Goal of the exercise
For the entries that follow, give the number of lines holding the string "large" and nothing more.

Information
== == ==

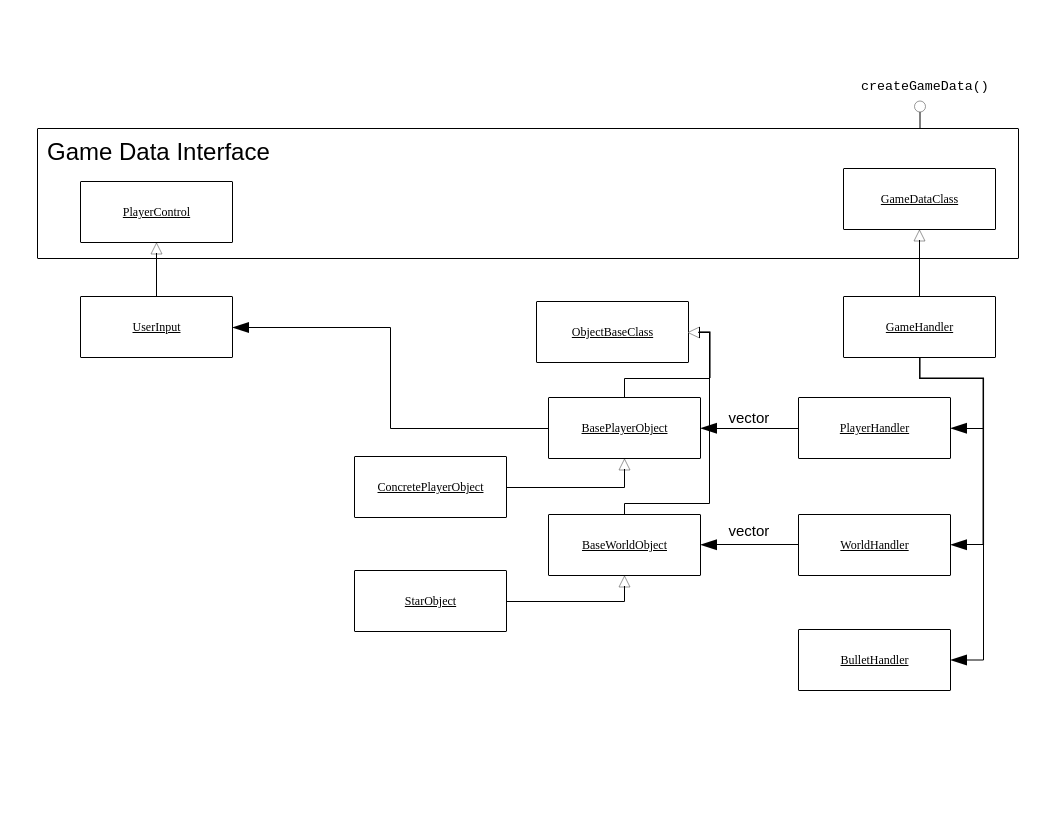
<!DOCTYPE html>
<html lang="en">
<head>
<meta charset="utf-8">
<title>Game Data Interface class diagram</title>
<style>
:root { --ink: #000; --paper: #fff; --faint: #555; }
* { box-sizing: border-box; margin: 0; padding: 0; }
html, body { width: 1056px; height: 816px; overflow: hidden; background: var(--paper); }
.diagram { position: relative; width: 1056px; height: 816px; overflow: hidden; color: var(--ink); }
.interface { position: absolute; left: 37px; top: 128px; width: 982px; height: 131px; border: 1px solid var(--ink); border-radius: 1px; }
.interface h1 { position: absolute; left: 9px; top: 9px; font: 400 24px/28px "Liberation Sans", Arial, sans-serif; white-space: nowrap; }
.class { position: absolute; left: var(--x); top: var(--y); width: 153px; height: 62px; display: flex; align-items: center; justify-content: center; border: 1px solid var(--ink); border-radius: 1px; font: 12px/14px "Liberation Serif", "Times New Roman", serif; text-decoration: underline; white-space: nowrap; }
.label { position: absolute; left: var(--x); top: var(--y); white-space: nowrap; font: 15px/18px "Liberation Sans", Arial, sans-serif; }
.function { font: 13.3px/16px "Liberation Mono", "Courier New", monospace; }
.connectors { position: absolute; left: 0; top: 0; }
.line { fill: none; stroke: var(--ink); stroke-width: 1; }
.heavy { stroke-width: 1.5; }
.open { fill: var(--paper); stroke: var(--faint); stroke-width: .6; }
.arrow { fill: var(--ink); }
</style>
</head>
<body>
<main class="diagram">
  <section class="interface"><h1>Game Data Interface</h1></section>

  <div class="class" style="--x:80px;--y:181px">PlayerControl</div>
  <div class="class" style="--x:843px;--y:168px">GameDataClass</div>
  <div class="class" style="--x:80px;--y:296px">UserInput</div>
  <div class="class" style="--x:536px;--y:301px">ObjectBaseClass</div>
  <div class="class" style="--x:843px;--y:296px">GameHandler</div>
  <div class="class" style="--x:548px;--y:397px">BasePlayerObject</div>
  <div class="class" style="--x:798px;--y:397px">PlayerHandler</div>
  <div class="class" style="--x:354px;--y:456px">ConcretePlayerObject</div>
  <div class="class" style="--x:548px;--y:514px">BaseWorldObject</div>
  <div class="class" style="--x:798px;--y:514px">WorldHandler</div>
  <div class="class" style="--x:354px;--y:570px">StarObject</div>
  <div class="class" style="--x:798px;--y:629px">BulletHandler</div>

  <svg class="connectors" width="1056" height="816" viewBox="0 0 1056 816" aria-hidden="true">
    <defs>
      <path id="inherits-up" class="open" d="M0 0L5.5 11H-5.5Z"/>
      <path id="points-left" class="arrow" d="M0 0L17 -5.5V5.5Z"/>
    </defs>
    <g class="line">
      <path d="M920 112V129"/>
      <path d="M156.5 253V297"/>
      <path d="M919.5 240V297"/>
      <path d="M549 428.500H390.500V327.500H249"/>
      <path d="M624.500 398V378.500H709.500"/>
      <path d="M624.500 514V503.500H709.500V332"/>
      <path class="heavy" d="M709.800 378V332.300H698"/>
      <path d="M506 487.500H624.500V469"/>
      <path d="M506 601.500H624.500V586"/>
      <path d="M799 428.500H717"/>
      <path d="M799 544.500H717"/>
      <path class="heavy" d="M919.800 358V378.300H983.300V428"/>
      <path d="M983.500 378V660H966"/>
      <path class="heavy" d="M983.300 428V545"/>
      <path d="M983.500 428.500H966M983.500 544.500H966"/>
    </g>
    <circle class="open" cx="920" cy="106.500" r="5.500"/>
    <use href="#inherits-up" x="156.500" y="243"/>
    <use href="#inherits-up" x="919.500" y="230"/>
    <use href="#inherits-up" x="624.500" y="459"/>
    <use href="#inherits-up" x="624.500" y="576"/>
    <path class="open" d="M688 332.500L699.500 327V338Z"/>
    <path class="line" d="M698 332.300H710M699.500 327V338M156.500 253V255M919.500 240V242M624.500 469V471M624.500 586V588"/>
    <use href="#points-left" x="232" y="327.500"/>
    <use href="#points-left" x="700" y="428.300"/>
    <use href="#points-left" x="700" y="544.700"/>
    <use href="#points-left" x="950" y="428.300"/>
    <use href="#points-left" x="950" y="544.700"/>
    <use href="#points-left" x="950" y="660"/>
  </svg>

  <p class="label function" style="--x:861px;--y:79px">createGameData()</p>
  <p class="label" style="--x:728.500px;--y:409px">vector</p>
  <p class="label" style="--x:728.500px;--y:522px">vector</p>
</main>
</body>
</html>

== == ==

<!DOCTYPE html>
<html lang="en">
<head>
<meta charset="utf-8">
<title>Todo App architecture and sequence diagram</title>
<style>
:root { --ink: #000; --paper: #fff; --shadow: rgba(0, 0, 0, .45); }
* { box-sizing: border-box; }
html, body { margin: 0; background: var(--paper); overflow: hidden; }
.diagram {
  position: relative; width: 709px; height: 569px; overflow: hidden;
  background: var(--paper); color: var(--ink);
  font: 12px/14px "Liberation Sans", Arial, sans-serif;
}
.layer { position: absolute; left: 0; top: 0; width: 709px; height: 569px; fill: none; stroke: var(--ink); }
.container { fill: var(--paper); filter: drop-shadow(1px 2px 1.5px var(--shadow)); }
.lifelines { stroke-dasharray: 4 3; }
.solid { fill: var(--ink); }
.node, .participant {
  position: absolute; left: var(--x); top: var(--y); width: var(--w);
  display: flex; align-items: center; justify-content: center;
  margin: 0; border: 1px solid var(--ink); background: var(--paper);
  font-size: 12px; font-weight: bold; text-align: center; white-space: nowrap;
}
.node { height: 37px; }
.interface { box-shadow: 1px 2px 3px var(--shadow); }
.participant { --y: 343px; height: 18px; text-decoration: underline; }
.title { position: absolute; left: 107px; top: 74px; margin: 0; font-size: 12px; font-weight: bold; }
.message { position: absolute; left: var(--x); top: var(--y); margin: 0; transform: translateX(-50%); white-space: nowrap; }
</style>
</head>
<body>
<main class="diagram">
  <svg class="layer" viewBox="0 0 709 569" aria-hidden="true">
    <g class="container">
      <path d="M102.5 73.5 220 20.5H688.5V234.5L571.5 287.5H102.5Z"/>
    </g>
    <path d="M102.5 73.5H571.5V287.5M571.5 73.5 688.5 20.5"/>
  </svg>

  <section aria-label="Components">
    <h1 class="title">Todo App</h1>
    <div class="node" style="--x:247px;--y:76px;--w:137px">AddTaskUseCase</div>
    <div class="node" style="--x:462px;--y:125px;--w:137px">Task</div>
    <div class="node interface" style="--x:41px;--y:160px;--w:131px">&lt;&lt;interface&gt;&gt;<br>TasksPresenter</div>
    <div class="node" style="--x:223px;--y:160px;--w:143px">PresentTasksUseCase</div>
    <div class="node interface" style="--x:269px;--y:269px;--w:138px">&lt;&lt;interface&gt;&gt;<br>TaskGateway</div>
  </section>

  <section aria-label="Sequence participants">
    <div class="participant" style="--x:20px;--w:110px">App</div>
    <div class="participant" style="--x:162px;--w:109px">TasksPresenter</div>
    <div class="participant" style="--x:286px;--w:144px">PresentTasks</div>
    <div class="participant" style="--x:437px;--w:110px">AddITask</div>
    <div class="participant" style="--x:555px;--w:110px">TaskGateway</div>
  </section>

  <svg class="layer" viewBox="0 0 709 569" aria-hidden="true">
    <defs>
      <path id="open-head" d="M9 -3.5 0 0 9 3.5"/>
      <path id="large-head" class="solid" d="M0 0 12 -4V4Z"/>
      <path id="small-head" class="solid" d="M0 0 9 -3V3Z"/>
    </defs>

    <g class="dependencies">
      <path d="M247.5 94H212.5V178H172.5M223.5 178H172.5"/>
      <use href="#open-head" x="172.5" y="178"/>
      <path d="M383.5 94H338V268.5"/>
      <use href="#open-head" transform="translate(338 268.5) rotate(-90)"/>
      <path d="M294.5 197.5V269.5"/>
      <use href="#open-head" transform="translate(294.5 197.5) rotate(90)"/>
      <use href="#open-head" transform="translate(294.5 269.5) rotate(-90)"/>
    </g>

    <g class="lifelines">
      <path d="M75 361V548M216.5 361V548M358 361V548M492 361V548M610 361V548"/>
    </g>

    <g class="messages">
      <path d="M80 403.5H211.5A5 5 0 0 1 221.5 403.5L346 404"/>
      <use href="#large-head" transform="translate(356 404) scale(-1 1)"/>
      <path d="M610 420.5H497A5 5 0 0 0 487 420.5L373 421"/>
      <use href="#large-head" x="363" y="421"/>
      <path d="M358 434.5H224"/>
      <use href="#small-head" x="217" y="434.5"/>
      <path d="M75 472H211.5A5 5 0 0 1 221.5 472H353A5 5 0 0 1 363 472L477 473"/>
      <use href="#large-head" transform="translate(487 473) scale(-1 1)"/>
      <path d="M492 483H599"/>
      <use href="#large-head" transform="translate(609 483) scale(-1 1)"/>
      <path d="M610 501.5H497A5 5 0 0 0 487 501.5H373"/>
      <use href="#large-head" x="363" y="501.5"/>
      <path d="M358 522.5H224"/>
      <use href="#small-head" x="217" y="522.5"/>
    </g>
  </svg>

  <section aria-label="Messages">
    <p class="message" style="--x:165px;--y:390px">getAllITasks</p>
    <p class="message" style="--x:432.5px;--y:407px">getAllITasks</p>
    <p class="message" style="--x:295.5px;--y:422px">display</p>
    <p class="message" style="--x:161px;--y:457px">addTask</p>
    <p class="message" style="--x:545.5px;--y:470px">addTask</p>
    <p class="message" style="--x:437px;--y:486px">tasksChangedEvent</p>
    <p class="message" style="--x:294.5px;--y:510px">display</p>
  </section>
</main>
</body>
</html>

== == ==

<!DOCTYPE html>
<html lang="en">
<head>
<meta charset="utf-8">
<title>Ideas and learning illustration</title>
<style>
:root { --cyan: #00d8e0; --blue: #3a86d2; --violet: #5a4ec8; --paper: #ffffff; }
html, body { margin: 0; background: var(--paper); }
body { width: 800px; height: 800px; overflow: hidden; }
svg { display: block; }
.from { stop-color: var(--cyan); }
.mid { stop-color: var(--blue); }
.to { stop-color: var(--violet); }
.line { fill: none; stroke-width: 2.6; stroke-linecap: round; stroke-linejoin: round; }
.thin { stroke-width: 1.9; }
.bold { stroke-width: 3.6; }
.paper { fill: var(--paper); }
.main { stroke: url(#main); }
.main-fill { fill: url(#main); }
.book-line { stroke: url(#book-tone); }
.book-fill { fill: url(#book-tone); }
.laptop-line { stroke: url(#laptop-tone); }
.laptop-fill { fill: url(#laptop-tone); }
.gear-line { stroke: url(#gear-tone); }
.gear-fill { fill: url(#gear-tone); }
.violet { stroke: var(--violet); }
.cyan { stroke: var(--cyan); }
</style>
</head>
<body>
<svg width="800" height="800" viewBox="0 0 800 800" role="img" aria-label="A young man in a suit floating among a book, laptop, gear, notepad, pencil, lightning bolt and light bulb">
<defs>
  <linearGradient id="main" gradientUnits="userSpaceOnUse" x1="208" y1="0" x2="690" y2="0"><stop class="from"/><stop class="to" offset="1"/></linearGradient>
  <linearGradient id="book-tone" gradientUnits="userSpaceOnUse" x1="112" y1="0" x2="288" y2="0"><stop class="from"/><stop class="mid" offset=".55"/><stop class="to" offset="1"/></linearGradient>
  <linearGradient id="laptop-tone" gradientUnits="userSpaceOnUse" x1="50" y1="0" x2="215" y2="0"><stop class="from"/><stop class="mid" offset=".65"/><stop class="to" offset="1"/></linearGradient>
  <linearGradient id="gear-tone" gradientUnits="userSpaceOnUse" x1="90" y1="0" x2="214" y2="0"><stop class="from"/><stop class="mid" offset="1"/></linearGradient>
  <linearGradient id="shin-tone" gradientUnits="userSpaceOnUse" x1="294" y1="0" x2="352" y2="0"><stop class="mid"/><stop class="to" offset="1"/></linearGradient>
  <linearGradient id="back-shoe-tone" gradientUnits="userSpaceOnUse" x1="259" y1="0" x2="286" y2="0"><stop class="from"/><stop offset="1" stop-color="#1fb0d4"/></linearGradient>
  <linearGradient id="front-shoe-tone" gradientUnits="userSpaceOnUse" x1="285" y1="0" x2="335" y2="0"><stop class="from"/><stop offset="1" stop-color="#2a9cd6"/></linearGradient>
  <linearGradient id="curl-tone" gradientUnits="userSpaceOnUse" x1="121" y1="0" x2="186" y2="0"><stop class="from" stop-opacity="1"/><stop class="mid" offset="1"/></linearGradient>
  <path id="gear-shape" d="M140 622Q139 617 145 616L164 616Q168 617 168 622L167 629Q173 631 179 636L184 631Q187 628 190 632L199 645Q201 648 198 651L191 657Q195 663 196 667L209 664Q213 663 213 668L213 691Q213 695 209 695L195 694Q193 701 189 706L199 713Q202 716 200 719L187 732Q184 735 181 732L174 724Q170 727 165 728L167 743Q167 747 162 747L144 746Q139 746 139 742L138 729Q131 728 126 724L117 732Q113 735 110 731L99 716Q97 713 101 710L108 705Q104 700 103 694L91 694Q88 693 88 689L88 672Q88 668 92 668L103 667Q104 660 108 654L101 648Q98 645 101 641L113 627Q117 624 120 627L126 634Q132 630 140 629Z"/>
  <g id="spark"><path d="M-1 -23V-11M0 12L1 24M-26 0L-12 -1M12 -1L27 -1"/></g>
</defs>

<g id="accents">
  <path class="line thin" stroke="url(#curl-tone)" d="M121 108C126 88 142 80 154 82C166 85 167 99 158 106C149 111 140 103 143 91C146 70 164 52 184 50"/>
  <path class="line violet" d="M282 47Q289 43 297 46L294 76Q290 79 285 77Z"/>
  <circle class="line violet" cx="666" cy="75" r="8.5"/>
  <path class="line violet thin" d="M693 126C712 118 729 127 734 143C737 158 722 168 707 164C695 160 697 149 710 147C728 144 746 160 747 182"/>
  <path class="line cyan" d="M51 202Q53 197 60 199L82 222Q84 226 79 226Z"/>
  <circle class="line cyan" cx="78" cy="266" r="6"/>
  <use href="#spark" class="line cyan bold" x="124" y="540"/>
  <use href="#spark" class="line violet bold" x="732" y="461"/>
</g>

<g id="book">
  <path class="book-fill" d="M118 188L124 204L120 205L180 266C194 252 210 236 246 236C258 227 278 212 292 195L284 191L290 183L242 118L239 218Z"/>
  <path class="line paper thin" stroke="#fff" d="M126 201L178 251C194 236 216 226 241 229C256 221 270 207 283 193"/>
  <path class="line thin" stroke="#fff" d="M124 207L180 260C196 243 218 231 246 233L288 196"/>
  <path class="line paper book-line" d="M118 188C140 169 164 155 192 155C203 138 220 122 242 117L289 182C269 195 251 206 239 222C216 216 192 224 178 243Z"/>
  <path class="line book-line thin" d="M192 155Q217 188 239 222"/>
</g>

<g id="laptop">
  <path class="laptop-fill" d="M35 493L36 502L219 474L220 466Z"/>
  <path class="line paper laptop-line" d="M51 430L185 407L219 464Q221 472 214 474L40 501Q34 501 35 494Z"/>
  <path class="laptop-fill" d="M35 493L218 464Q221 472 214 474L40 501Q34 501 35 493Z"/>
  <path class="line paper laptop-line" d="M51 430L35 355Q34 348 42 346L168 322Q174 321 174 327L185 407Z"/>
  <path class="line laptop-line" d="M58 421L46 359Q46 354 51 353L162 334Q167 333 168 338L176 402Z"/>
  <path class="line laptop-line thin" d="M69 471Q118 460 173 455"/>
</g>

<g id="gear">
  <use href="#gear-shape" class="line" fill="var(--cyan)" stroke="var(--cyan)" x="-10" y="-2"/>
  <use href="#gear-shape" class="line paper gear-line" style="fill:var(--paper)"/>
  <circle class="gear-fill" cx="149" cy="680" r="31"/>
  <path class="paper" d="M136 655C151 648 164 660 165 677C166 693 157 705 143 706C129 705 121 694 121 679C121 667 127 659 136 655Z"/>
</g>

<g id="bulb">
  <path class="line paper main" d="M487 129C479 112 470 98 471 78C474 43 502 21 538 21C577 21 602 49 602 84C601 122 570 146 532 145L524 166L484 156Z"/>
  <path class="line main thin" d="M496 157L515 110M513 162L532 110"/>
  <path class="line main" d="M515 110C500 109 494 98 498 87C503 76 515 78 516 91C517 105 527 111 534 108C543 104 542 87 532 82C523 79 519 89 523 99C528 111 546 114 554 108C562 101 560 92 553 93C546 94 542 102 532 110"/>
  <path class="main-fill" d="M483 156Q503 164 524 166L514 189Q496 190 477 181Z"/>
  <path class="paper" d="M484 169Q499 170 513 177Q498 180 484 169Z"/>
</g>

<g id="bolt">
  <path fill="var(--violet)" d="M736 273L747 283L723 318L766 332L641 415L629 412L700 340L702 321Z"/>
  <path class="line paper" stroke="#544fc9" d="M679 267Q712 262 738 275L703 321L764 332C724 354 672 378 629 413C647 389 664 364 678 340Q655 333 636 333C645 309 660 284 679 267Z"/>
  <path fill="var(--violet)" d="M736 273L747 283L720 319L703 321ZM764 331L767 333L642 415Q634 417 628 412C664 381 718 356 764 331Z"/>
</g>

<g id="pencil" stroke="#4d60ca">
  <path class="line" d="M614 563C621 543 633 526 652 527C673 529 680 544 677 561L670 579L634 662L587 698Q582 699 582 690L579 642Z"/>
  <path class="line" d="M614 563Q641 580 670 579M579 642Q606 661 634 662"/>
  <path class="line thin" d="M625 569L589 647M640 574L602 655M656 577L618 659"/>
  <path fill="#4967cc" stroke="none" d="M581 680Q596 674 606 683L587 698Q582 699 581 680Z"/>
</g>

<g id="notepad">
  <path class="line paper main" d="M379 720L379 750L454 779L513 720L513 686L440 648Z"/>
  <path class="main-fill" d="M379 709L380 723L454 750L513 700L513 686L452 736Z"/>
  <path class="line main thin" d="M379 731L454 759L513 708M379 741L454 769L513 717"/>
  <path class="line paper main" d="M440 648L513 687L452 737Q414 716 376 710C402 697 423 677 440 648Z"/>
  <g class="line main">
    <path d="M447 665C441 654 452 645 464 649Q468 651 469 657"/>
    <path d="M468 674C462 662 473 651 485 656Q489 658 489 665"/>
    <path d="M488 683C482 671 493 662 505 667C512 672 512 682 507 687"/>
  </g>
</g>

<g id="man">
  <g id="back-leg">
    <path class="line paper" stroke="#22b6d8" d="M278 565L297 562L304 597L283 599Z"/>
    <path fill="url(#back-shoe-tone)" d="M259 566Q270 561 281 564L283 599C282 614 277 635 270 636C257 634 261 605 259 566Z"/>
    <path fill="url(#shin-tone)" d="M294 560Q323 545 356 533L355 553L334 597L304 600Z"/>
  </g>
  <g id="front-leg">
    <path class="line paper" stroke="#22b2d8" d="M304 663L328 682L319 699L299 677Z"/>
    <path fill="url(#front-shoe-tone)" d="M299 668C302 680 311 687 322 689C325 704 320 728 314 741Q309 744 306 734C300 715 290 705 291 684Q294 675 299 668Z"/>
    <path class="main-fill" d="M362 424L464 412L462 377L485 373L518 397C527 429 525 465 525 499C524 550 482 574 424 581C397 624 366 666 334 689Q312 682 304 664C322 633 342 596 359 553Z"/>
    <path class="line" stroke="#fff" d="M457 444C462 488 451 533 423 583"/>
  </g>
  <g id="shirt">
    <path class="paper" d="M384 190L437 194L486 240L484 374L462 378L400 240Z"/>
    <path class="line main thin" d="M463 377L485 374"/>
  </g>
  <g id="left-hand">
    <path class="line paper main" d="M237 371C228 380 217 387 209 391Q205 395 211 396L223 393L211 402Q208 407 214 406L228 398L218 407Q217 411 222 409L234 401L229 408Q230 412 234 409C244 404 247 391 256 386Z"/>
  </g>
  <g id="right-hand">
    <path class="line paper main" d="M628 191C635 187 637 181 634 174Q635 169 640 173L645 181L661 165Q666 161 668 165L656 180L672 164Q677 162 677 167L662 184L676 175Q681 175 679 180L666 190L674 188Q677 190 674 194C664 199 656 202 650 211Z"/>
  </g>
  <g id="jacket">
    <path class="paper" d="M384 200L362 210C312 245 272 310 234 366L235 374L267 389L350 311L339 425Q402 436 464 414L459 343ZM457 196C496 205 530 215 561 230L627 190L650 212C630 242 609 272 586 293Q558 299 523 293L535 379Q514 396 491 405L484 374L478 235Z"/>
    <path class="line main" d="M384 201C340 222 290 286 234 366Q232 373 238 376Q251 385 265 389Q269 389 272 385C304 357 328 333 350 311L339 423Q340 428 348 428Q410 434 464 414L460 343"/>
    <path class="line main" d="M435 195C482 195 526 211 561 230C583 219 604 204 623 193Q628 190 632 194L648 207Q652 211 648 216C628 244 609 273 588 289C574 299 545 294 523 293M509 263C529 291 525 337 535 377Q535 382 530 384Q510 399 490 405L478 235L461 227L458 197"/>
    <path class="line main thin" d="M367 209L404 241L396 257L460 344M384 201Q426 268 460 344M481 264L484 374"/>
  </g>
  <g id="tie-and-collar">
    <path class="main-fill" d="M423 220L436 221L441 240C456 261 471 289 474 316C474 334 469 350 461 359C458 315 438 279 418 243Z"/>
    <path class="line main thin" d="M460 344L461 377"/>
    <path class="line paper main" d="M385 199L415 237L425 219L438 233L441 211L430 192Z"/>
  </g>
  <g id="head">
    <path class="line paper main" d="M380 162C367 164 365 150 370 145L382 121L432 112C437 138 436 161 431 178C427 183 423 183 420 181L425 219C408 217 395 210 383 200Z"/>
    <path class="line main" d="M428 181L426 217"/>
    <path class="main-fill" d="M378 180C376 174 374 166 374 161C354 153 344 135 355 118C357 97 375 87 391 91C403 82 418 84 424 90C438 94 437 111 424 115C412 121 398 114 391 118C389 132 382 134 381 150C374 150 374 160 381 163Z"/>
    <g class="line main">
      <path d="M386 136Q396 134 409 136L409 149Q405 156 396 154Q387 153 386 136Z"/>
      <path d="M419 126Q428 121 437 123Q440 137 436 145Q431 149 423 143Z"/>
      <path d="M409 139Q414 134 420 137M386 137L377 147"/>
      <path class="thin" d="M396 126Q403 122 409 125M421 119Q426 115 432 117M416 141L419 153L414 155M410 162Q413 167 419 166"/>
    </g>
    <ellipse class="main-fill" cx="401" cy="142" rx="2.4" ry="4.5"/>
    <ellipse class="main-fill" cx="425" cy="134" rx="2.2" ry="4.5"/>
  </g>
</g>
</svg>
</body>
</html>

== == ==

Exercise solution
6